● **WHAT IS NEEDED**: Say how many lines in the entries below mention "smoothstep", with no other words.

● **EXERCISE INPUTS**:
+ + + + + + +
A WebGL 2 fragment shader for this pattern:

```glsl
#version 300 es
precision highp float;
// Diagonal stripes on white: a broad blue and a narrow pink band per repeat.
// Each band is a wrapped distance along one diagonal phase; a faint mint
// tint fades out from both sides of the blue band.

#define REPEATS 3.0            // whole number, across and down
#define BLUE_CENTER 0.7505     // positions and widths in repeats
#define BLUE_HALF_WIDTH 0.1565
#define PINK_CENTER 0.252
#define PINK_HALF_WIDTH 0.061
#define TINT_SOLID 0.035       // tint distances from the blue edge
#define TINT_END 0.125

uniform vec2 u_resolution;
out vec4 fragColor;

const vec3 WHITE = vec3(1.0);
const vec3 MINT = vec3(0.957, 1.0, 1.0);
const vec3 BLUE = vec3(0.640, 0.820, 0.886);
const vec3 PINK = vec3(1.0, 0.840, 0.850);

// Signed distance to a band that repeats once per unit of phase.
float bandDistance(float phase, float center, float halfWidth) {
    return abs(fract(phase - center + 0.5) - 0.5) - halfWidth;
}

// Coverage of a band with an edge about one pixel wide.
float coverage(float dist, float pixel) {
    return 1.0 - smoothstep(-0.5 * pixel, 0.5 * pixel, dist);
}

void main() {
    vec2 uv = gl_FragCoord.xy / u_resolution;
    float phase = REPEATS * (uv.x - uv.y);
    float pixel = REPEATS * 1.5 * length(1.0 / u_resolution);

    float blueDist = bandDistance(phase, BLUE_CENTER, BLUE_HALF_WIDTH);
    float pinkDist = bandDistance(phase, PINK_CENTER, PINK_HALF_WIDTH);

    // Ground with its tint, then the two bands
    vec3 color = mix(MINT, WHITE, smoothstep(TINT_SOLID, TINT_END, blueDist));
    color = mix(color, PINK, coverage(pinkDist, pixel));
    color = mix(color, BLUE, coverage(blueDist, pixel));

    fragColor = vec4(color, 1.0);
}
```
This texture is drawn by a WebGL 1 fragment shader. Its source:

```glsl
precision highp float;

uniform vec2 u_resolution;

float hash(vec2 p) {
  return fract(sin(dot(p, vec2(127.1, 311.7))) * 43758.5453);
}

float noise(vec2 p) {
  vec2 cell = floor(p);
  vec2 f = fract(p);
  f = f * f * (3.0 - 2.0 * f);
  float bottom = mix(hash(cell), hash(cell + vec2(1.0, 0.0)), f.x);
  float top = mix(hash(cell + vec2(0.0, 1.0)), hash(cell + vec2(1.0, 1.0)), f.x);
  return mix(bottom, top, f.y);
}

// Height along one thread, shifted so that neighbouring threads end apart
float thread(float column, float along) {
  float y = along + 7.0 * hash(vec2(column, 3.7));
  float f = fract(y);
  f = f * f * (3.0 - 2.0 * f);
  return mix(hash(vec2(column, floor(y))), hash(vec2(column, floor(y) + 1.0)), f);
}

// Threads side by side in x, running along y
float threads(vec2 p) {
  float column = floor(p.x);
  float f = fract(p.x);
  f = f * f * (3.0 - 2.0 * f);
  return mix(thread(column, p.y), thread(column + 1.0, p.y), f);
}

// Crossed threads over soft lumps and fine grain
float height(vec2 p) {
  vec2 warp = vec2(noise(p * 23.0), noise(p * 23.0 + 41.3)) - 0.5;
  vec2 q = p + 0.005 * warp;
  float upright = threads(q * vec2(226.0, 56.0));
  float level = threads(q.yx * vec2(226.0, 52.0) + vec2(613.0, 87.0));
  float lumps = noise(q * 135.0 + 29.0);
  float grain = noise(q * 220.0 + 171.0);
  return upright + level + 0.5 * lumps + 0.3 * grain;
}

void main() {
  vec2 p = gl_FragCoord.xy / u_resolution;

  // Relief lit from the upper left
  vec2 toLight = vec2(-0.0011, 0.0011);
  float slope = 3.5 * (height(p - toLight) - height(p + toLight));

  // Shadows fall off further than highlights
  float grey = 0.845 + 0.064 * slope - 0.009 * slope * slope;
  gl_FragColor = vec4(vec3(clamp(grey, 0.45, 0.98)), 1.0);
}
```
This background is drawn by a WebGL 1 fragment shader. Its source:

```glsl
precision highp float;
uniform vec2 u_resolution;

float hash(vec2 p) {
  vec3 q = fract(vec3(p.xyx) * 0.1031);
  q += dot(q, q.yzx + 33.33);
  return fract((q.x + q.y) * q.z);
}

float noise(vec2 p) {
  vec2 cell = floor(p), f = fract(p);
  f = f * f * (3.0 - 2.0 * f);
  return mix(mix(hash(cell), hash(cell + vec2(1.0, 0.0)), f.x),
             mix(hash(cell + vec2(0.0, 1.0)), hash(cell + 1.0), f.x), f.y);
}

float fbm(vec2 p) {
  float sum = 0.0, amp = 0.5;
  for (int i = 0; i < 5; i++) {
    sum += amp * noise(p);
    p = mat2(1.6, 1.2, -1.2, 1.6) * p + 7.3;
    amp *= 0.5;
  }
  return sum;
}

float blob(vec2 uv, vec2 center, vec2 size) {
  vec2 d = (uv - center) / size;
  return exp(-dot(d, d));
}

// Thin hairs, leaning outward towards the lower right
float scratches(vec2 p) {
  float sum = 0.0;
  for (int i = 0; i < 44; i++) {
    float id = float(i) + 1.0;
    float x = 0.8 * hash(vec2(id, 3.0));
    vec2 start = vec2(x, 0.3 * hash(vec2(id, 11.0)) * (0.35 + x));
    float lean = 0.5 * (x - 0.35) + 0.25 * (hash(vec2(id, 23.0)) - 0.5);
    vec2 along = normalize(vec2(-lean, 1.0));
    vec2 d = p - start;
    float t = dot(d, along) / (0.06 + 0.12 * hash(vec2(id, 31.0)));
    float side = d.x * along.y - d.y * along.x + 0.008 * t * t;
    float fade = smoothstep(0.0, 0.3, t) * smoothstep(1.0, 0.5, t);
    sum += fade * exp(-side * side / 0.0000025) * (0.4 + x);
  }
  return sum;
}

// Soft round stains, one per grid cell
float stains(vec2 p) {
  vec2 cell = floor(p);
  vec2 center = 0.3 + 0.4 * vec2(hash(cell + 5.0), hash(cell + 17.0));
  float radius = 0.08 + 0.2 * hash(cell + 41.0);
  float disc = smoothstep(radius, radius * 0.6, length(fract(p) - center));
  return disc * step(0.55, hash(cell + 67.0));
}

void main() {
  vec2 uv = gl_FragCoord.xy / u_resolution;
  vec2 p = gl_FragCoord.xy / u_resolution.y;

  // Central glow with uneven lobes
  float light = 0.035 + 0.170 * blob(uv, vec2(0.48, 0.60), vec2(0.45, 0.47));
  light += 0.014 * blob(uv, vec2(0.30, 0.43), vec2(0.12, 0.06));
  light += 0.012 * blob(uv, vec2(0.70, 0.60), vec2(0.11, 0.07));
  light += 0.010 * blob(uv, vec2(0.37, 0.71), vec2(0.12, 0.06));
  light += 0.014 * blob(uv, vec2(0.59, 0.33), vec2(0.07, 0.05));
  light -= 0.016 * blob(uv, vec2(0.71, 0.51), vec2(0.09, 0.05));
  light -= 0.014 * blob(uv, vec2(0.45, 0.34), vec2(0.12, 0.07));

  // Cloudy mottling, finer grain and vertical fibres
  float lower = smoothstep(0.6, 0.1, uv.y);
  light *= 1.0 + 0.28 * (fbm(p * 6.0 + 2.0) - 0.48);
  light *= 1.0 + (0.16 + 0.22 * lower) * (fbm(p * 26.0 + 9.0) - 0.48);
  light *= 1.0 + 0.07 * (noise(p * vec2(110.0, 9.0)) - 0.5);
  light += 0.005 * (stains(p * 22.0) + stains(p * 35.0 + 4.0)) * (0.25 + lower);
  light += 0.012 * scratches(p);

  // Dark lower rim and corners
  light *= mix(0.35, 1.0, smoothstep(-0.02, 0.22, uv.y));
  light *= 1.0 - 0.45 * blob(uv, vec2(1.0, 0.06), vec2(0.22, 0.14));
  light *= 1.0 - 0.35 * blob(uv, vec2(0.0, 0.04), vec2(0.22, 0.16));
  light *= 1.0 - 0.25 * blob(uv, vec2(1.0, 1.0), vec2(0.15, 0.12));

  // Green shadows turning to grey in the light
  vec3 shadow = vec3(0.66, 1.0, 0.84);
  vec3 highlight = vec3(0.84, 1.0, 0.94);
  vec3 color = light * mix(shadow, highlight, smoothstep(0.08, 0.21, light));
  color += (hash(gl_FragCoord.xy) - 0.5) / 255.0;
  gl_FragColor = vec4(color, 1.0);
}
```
+ + + + + + +
● **TASK ANSWER**: 7